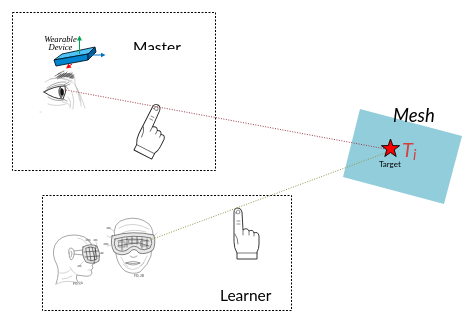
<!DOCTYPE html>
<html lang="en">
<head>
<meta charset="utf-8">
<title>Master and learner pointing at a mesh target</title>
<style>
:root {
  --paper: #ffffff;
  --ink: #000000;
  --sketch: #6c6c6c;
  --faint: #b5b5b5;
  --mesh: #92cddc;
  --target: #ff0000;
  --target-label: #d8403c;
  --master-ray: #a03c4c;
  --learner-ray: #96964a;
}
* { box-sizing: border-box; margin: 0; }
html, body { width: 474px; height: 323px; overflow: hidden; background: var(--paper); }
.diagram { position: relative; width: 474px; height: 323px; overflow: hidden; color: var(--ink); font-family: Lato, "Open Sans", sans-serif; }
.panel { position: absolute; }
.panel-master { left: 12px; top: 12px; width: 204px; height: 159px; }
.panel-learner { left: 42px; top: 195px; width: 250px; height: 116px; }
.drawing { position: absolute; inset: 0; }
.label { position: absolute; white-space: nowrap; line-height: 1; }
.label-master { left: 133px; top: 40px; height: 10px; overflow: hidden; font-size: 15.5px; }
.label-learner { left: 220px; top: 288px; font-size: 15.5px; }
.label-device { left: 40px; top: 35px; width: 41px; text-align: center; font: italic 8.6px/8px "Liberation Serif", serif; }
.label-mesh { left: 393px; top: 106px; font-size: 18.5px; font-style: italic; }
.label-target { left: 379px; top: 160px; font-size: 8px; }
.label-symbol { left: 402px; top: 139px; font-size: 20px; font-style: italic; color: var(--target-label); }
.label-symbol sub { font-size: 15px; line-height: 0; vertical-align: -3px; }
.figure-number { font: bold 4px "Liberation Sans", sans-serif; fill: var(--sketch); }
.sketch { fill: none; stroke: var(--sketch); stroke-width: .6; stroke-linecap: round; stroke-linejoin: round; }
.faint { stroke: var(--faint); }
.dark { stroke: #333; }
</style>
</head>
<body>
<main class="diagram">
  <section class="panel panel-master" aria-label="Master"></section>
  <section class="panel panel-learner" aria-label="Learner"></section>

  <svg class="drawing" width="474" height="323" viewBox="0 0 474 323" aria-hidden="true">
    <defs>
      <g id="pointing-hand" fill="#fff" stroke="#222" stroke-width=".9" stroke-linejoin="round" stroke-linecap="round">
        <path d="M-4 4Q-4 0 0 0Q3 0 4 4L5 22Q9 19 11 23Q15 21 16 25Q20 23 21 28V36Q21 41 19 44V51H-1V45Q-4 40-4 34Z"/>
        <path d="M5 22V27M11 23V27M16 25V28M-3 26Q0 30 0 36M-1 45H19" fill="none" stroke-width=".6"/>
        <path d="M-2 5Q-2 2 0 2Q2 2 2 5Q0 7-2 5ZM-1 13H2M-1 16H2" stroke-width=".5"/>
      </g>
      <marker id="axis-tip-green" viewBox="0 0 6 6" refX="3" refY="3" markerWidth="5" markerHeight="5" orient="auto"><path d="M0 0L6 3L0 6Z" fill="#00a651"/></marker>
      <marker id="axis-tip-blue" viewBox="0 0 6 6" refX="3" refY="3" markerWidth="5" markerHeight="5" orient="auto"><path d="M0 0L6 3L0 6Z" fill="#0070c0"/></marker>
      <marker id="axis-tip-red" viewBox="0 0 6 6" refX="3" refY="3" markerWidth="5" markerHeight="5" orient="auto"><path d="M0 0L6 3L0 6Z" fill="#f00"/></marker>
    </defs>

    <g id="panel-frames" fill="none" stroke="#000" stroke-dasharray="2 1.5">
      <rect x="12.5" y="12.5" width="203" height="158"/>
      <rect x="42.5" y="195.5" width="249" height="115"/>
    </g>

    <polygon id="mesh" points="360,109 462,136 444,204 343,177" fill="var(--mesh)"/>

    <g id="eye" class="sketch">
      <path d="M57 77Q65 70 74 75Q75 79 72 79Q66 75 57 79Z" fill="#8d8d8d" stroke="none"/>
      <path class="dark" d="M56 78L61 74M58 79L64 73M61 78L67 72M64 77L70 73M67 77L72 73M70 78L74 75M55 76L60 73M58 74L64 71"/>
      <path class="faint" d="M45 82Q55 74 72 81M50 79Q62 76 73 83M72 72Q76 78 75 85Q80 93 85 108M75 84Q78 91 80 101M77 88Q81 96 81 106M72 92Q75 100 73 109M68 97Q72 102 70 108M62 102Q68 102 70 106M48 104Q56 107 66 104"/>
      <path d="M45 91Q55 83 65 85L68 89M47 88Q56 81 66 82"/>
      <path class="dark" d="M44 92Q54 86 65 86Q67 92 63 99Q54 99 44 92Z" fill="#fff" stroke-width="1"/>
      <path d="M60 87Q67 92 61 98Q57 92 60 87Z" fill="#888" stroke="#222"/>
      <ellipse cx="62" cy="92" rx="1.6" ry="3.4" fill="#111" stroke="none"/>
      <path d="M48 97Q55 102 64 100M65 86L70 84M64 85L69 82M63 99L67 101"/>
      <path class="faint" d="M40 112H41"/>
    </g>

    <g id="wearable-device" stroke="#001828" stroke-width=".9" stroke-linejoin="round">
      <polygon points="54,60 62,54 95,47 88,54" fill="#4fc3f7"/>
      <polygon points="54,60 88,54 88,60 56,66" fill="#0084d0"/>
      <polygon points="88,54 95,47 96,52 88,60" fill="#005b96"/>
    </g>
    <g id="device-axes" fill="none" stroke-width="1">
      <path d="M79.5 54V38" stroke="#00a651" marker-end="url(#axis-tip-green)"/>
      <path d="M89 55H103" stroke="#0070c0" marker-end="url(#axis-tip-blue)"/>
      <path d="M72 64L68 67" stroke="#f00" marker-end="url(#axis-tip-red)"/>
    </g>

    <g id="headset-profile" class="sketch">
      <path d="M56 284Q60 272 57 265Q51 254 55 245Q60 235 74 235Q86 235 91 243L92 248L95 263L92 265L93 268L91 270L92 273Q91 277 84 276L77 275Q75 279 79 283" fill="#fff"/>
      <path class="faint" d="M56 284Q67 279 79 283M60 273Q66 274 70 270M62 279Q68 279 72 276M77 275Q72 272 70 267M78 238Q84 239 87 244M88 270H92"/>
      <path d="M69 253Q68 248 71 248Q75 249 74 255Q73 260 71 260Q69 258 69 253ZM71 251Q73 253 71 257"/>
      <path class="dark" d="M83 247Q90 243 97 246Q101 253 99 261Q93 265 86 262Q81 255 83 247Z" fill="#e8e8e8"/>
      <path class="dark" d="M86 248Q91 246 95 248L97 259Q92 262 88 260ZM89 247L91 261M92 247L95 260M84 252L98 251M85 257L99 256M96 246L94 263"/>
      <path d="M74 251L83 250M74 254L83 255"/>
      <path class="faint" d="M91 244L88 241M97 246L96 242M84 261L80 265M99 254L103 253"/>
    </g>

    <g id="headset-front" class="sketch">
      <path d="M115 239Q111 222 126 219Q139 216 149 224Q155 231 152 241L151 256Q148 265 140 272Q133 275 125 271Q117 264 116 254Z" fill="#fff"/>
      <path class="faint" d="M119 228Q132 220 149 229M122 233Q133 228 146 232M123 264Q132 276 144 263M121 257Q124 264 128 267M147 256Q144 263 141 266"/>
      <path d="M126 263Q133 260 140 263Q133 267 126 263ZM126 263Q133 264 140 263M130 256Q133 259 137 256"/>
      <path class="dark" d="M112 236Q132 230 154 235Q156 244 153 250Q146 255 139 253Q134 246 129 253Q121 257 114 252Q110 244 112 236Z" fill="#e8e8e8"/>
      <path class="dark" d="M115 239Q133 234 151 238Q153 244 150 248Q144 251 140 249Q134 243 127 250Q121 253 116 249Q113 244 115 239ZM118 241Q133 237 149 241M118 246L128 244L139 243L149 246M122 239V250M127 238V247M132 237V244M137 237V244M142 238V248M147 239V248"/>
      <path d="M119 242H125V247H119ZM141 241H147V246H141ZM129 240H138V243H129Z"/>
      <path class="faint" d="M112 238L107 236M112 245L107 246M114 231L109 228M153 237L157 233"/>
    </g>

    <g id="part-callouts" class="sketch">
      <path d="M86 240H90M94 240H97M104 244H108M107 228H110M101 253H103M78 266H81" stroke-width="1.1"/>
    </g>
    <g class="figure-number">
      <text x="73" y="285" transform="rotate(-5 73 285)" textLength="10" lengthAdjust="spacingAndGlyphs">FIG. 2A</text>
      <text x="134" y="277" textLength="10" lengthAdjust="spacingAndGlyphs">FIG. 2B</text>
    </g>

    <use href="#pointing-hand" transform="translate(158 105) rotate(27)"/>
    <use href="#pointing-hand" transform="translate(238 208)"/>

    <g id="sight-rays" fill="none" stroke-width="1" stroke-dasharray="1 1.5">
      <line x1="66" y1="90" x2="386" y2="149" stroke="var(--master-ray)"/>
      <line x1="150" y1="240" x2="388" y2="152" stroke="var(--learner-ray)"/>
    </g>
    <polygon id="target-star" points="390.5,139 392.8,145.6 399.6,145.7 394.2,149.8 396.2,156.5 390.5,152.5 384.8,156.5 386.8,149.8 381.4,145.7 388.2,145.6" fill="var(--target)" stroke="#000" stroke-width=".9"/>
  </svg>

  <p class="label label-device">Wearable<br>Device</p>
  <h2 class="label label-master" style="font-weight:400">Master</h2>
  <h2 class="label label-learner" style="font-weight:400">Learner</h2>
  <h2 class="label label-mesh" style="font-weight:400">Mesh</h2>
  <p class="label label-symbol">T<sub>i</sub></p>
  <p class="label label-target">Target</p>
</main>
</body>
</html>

##########

Exercise objective
Would you please copy every line from the listing above that contains the word "spacingAndGlyphs"?

Problem solution
      <text x="73" y="285" transform="rotate(-5 73 285)" textLength="10" lengthAdjust="spacingAndGlyphs">FIG. 2A</text>
      <text x="134" y="277" textLength="10" lengthAdjust="spacingAndGlyphs">FIG. 2B</text>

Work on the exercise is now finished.